The Tower of London Mint Mark
Within the Tower of London’s walls, stories abound and the echoes of the past are everywhere. This is also reflected on the coin designs. As well as depicting The Legend of the Ravens, The Crown Jewels, The Yeoman Warders and The Ceremony of the Keys, the reverse of each coin in the Tower of London collection features a special mint mark. This particular mint mark depicts the White Tower, demonstrating the link between the Tower of London and The Royal Mint, which operated within the fortress for centuries.
The striking of mint marks is a tradition that often indicates prestige. The practice involves a small mark being struck on the coin’s surface for identification. The mint mark was often used as a design filler for trial pieces to stop either an obverse or reverse of a coin being blank. When a trial coin is being struck between two dies, a mint mark is introduced as a distinguishing mark to identify the coin as well as test the quality. A mint mark could be used to test the reverse of a coin trialling the Queen’s effigy or to trial the alloy of the coin to ensure it takes to the mark correctly.
Trial pieces are known as ‘special’ coins; they ensure the quality of the final coin is of the highest standard and can be used as part of an identification process throughout history, revealing the origins of coins and the Mint that produced them.
This particular mint mark is likely to have started during the early Twentieth century. There is currently no record of who introduced it, but it is likely to have been an engineer working on striking trial pieces. The mint mark has been revived for the Tower of London collection to emphasise not only the craftsmanship of the coins but the historic link between The Royal Mint and the Tower of London. It is the first time this mint mark has been used on an official UK coin, adding an additional level of prestige and exclusivity to the range.
Since The Royal Mint was located within the Tower of London, the historical association between the two establishments have been intertwined for decades. This very special stamp once again aligns the two, through a small but fascinating mint mark of the White Tower.

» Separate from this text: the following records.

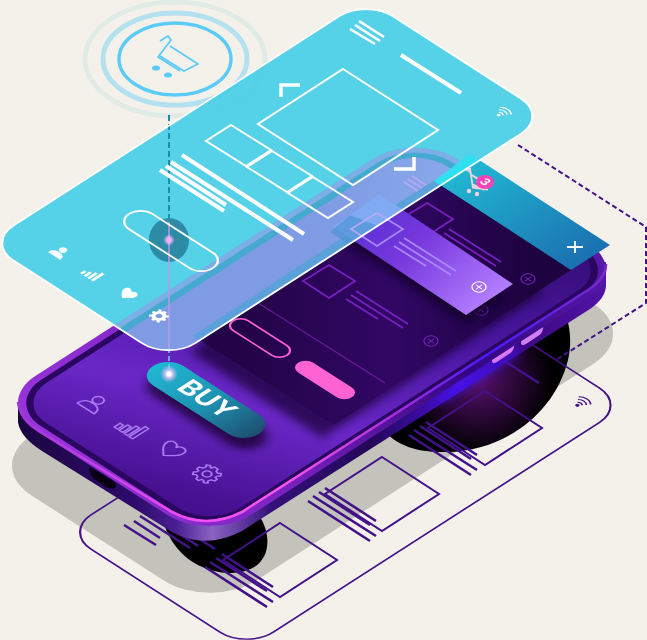
<!DOCTYPE html>
<html lang="en">
<head>
<meta charset="utf-8">
<title>Isometric mobile shop</title>
<style>
:root{--paper:#f4f1ea;--shade:#c3c2bb;--ink:#43118a;--glass:#45cfe8;--sky:#5bcbfa;--pink:#ff62d2;--violet:#9a5cf0;--neon:#7a1fc4;--night:#24044e;--white:#fff}
html,body{margin:0;background:var(--paper);overflow:hidden}
svg{display:block;width:647px;height:640px}
.wire{fill:none;stroke:var(--ink);stroke-width:2}
.wire-text{fill:none;stroke:var(--ink);stroke-width:2.6}
.sheet-line{fill:none;stroke:var(--white);stroke-width:2}
.sheet-bar{fill:none;stroke:var(--white);stroke-width:4}
.sheet-icon{fill:var(--white);stroke:none;color:var(--white)}
.phone-icon{fill:none;stroke:#a77af0;stroke-width:1.7;stroke-linejoin:round}
.neon{fill:none;stroke:var(--neon);stroke-width:1.7}
.buy{font:700 27px Inter,Roboto,sans-serif;fill:var(--white)}
.count{font:700 12px Inter,Roboto,sans-serif;fill:var(--white)}
</style>
</head>
<body>
<svg viewBox="0 0 647 640" role="img" aria-label="Isometric phone with a shopping app and a glass interface sheet above it">
<defs>
<linearGradient id="screenFill" gradientUnits="userSpaceOnUse" x1="0" y1="0" x2="200" y2="480"><stop offset="0" stop-color="#2a0860"/><stop offset=".45" stop-color="#4a16a0"/><stop offset=".75" stop-color="#6a27c6"/><stop offset="1" stop-color="#45108f"/></linearGradient>
<linearGradient id="rimFill" gradientUnits="userSpaceOnUse" x1="0" y1="500" x2="257" y2="0"><stop offset="0" stop-color="#9a35dc"/><stop offset=".35" stop-color="#7a22c0"/><stop offset=".7" stop-color="#33077c"/><stop offset="1" stop-color="#5a1bb0"/></linearGradient>
<linearGradient id="sideFill" gradientUnits="userSpaceOnUse" x1="18" y1="0" x2="606" y2="0"><stop offset="0" stop-color="#1b0540"/><stop offset=".2" stop-color="#2e0b6c"/><stop offset=".27" stop-color="#4a1f92"/><stop offset=".33" stop-color="#8a63c4"/><stop offset=".43" stop-color="#35107a"/><stop offset=".6" stop-color="#240758"/><stop offset=".75" stop-color="#4a10d8"/><stop offset=".86" stop-color="#3b0a80"/><stop offset="1" stop-color="#5212a8"/></linearGradient>
<linearGradient id="edgeGlow" gradientUnits="userSpaceOnUse" x1="18" y1="0" x2="606" y2="0"><stop offset="0" stop-color="#a035dc"/><stop offset=".3" stop-color="#f04ff0"/><stop offset=".45" stop-color="#ff55f0"/><stop offset=".65" stop-color="#a02be0"/><stop offset=".8" stop-color="#4a18ff"/><stop offset="1" stop-color="#7a2ac8"/></linearGradient>
<linearGradient id="panelFill" gradientUnits="userSpaceOnUse" x1="250" y1="300" x2="530" y2="300"><stop offset="0" stop-color="#240448"/><stop offset=".5" stop-color="#310765"/><stop offset="1" stop-color="#1d033f"/></linearGradient>
<linearGradient id="headerFill" x1="0" y1="0" x2="1" y2="1"><stop offset="0" stop-color="#22c4d8"/><stop offset="1" stop-color="#1a66ac"/></linearGradient>
<linearGradient id="rowFill" x1="0" y1="0" x2="1" y2=".7"><stop offset="0" stop-color="#4b2bd0"/><stop offset=".5" stop-color="#7638dc"/><stop offset="1" stop-color="#b27cff"/></linearGradient>
<linearGradient id="buyFill" x1="0" y1="0" x2="1" y2="0"><stop offset="0" stop-color="#1fb9d2"/><stop offset=".55" stop-color="#1f8fb0"/><stop offset="1" stop-color="#1d4f70"/></linearGradient>
<linearGradient id="seenFill" gradientUnits="userSpaceOnUse" x1="180" y1="340" x2="420" y2="160"><stop offset="0" stop-color="#7f9be4"/><stop offset=".5" stop-color="#8db0ee"/><stop offset="1" stop-color="#86a6e2"/></linearGradient>
<radialGradient id="ballFill" gradientUnits="userSpaceOnUse" cx="478" cy="378" r="75"><stop offset="0" stop-color="#5a1270"/><stop offset=".5" stop-color="#2c0838"/><stop offset="1" stop-color="#000"/></radialGradient>
<radialGradient id="spark"><stop offset="0" stop-color="#fff"/><stop offset=".25" stop-color="#f6d8ff"/><stop offset="1" stop-color="#f0a0ff" stop-opacity="0"/></radialGradient>
<filter id="soft" x="-30%" y="-30%" width="160%" height="160%"><feGaussianBlur stdDeviation="5"/></filter>
<clipPath id="sheetClip"><rect width="217" height="452" rx="32" transform="matrix(.84 .54 -.84 .54 366 -1)"/></clipPath>
<g id="user"><circle cy="-5" r="5"/><path d="M-10 10C-10 3-6 2-3 1H3C6 2 10 3 10 10Z"/></g>
<g id="bars"><path d="M-10 3H-6V10H-10ZM-4 0H0V10H-4ZM2-4H6V10H2ZM8-9H12V10H8Z"/></g>
<path id="heart" d="M0 10C-7 4-11 0-10-5C-9-10-2-10 0-5C2-10 9-10 10-5C11 0 7 4 0 10Z"/>
<path id="gear" d="M-2-11H2L3-8L6-7L8-9L10-6L8-4L8-2L11-1V2L8 3L7 6L9 8L6 10L4 8L2 8L1 11H-2L-3 8L-6 7L-8 9L-10 6L-8 4L-8 2L-11 1V-2L-8-3L-7-6L-9-8L-6-10L-4-8L-3-8ZM-4 0A4 4 0 1 0 4 0A4 4 0 1 0-4 0Z" fill-rule="evenodd"/>
<g id="wifi" fill="none" stroke="currentColor" stroke-width="2"><path d="M-4 2A6 6 0 0 1 4 2M-7-2A10 10 0 0 1 7-2M-10-6A14 14 0 0 1 10-6"/><circle cy="6" r="1.6" fill="currentColor"/></g>
<g id="remove"><circle r="7"/><path d="M-3-3L3 3M3-3L-3 3"/></g>
<path id="thumb" d="M0-16L26 0L0 17L-26 0Z"/>
<path id="tile" d="M0-37L57 0L0 37L-57 0Z"/>
<path id="caption" d="M-57 4L-6 37M-63 8L-12 41M-69 12L-6 52M-74 17L-12 57M-79 13"/>
<path id="cart" d="M-20-21L-12-23L-7 10L19 13M-11-13L24 6L11 13L-8 4"/>
<path id="rowText" d="M0 0L52 33M-5 4L47 37M-10 8L22 28"/>
</defs>

<g id="shadows" fill="var(--shade)">
<rect width="268" height="512" rx="55" transform="matrix(.84 .54 -.84 .54 415 189)"/>
</g>

<g id="ground-wireframe">
<g fill="#000">
<path d="M380 425C392 444 415 453 447 452C505 451 555 413 568 360C573 338 569 318 560 302Z" fill="url(#ballFill)"/>
<path d="M163 520C170 548 193 571 228 573C256 574 270 558 267 536C265 522 258 512 248 505Z"/>
</g>
<rect class="wire" style="stroke-width:1.8" width="217" height="452" rx="32" transform="matrix(.84 .54 -.84 .54 444 288)"/>
<g class="wire"><use href="#tile" x="485" y="428"/><use href="#tile" x="382" y="494"/><use href="#tile" x="280" y="560"/></g>
<g class="wire-text"><use href="#caption" x="483" y="418"/><use href="#caption" x="382" y="484"/><use href="#caption" x="279" y="550"/><path d="M152 508L215 549M146 512L198 546M140 516L190 548M134 521L160 538M124 525L156 545M506 362L539 383"/></g>
<g transform="matrix(.6 .39 -.6 .39 581 403)" color="var(--ink)"><use href="#wifi"/></g>
</g>
<path id="link-right" d="M518 145L646 227V303L556 360" fill="none" stroke="var(--ink)" stroke-width="2" stroke-dasharray="5 3"/>

<g id="phone">
<path d="M18 402V422Q20 437 42 451L172 532Q206 550 242 531L590 309Q606 298 606 285V262Z" fill="url(#sideFill)"/>
<path d="M90 467L113 481Q118 485 115 488Q112 490 106 487L94 479Q88 473 90 467Z" fill="#090014"/>
<g fill="#ff8df0"><path d="M493 356L511 344Q515 343 514 347Q513 352 509 354L497 362Q492 365 492 360Z"/><path d="M522 338L540 326Q544 325 543 329Q542 334 538 336L526 344Q521 347 521 342Z" fill="#cf80f0"/></g>
<g transform="matrix(.84 .54 -.84 .54 415 132)">
<rect width="257" height="502" rx="50" fill="url(#rimFill)"/>
<rect x="7" y="7" width="243" height="488" rx="43" fill="#2a0660"/>
<rect x="13" y="13" width="231" height="476" rx="37" fill="url(#screenFill)"/>
</g>
<path d="M18 402Q20 419 42 433L172 512Q206 530 242 512L588 290Q606 278 606 264" fill="none" stroke="url(#edgeGlow)" stroke-width="2.6"/>
<path d="M440 402L520 351" stroke="#3d12ff" stroke-width="8" opacity=".55" filter="url(#soft)"/>

<g id="phone-menu" class="phone-icon">
<g transform="matrix(.84 .54 -.84 .54 94 403)"><use href="#user"/></g>
<g transform="matrix(.84 .54 -.84 .54 131 427)"><use href="#bars"/></g>
<g transform="matrix(.84 .54 -.84 .54 172 450)"><use href="#heart"/></g>
<g transform="matrix(.84 .54 -.84 .54 207 474)"><use href="#gear"/></g>
</g>

<g id="cart-panel">
<path d="M190 352L322 438L545 292L334 240Z" fill="#160230" opacity=".7" filter="url(#soft)"/>
<path d="M193 336L334 425L571 270L435 180Z" fill="url(#panelFill)"/>
<path d="M470 154L610 245L571 270L434 181Z" fill="url(#headerFill)"/>
<path d="M567 247H583M575 241V253" stroke="#fff" stroke-width="1.8"/>
<path d="M247 296L385 383" stroke="#6a1a9c" stroke-width="1.2"/>
<g class="neon">
<use href="#thumb" x="329" y="281"/><use href="#thumb" x="427" y="219"/>
<use href="#rowText" x="356" y="291"/><use href="#rowText" x="449" y="229"/>
<g stroke-width="1.2"><use href="#remove" transform="matrix(1 0 0 .75 431 341)"/><use href="#remove" transform="matrix(1 0 0 .75 481 310)"/><use href="#remove" transform="matrix(1 0 0 .75 528 279)"/></g>
</g>
<path d="M335 236L466 323L505 298L400 225Z" fill="#0d0122" opacity=".75" filter="url(#soft)"/>
<path d="M379 194L513 284L466 315L333 227Z" fill="url(#rowFill)"/>
<g fill="none" stroke="#a98af8" stroke-width="1.7"><use href="#thumb" x="377" y="229"/><use href="#rowText" x="404" y="238"/></g>
<g fill="none" stroke="#fff" stroke-width="1.3"><use href="#remove" transform="matrix(1 0 0 .75 479 287)"/></g>
<rect x="-32" y="-9" width="64" height="18" rx="9" transform="matrix(.84 .54 -.84 .54 260 338)" fill="none" stroke="var(--pink)" stroke-width="1.8"/>
<rect x="-32" y="-9" width="64" height="18" rx="9" transform="matrix(.84 .54 -.84 .54 325 380)" fill="var(--pink)"/>
<use href="#cart" transform="translate(477 182) scale(.58)" fill="#b9cfe0" stroke="#f2d4dc" stroke-width="3"/>
<g fill="#f2d4dc"><circle cx="469" cy="191" r="2.2"/><circle cx="477" cy="194" r="2.2"/></g>
<ellipse cx="485" cy="182" rx="9" ry="7" fill="#f843b8"/>
<text class="count" text-anchor="middle" y="4" transform="matrix(.84 .54 -.84 .54 485 182)">3</text>
</g>

<g id="buy-button">
<rect x="-64" y="-18" width="128" height="36" rx="18" transform="matrix(.84 .54 -.84 .54 207 411)" fill="#12002c" opacity=".75" filter="url(#soft)"/>
<rect x="-63" y="-18" width="126" height="36" rx="18" transform="matrix(.84 .54 -.84 .54 206 400)" fill="url(#buyFill)"/>
<text class="buy" text-anchor="middle" y="9" transform="matrix(.84 .54 -.84 .54 207 399)">BUY</text>
</g>
</g>

<g id="cart-badge" fill="none">
<ellipse cx="175" cy="59" rx="90" ry="57" stroke="#e1ebe6" stroke-width="5"/>
<ellipse cx="175" cy="59" rx="72" ry="46" stroke="#b4e1ef" stroke-width="5"/>
<ellipse cx="175" cy="59" rx="56" ry="36" stroke="var(--sky)" stroke-width="3.4"/>
<path d="M160 41L168 36L171 40L158 57L180 71M170 46L198 64L184 71L160 56" stroke="var(--sky)" stroke-width="1.8" stroke-linejoin="round"/>
<g fill="var(--sky)"><ellipse cx="156" cy="68" rx="4" ry="2.6"/><ellipse cx="168" cy="75" rx="4" ry="2.6"/></g>
</g>

<g id="glass-sheet">
<rect width="217" height="452" rx="32" transform="matrix(.84 .54 -.84 .54 366 -1)" fill="var(--glass)" opacity=".9"/>
<g clip-path="url(#sheetClip)">
<g transform="matrix(.84 .54 -.84 .54 415 132)">
<rect width="257" height="502" rx="50" fill="#7daee6"/>
<rect x="6" y="6" width="245" height="490" rx="44" fill="#46a9d0"/>
<rect x="13" y="13" width="231" height="476" rx="37" fill="url(#seenFill)"/>
</g>
<path d="M193 336L334 243L435 180L480 210L334 425Z" fill="#4fa2d6" opacity=".75"/>
<path d="M379 194L513 284L466 315L333 227Z" fill="#80aaf4"/>
<path d="M330 232L350 245L378 226L350 215Z" fill="#4792d0" opacity=".6"/>
<path d="M470 154L500 174L450 192L434 181Z" fill="#2fe0f0"/>
<g fill="none" stroke="#b9a8f4" stroke-width="1.6"><use href="#thumb" x="377" y="229"/><path d="M412 176L426 185M408 179L422 188M404 182L418 191"/></g>
</g>
<path d="M169 115V218" stroke="#1c8aa8" stroke-width="2" stroke-dasharray="6 3"/>
<ellipse cx="169" cy="240" rx="20" ry="22" fill="#267f9c" opacity=".85"/>
<path d="M169 222V348" stroke="#b89be8" stroke-width="1.5"/>
<path d="M169 348V374" stroke="#7cc6ff" stroke-width="1.5" stroke-dasharray="5 3"/>
<circle cx="169" cy="240" r="6" fill="url(#spark)"/><circle cx="169" cy="240" r="2.2" fill="#ffa8e8"/>
<circle cx="169" cy="374" r="9" fill="url(#spark)"/><circle cx="169" cy="374" r="2.6" fill="#fff"/>
<rect width="217" height="452" rx="32" transform="matrix(.84 .54 -.84 .54 366 -1)" class="sheet-line"/>
<g class="sheet-line">
<path d="M343 69L438 130L353 185L258 124Z"/>
<path id="card" d="M231 125L271 150L246 166L206 141Z"/><use href="#card" x="41" y="26"/><use href="#card" x="82" y="52"/>
<rect x="-50" y="-14" width="100" height="28" rx="14" transform="matrix(.84 .54 -.84 .54 171 241)"/>
</g>
<g class="sheet-bar">
<path d="M401 55L461 93M182 155L304 234M171 162L293 240M166 166L226 205M160 170L224 211"/>
<path d="M281 97V85H300M394 169H414V157" stroke-width="3.4"/>
<path d="M359 21L384 37M355 25L380 41M350 29L375 44" stroke-width="2.6"/>
</g>
<g class="sheet-icon">
<g transform="matrix(.56 .36 -.56 .36 502 113)"><use href="#wifi"/></g>
<g transform="matrix(.6 .39 -.6 .39 60 252)"><use href="#user"/></g>
<g transform="matrix(.6 .39 -.6 .39 92 273)"><use href="#bars"/></g>
<g transform="matrix(.6 .39 -.6 .39 128 294)"><use href="#heart"/></g>
<g transform="matrix(.6 .39 -.6 .39 159 316)"><use href="#gear"/></g>
</g>
</g>
</svg>
</body>
</html>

A special mark for special coins, view the Tower of London collection here.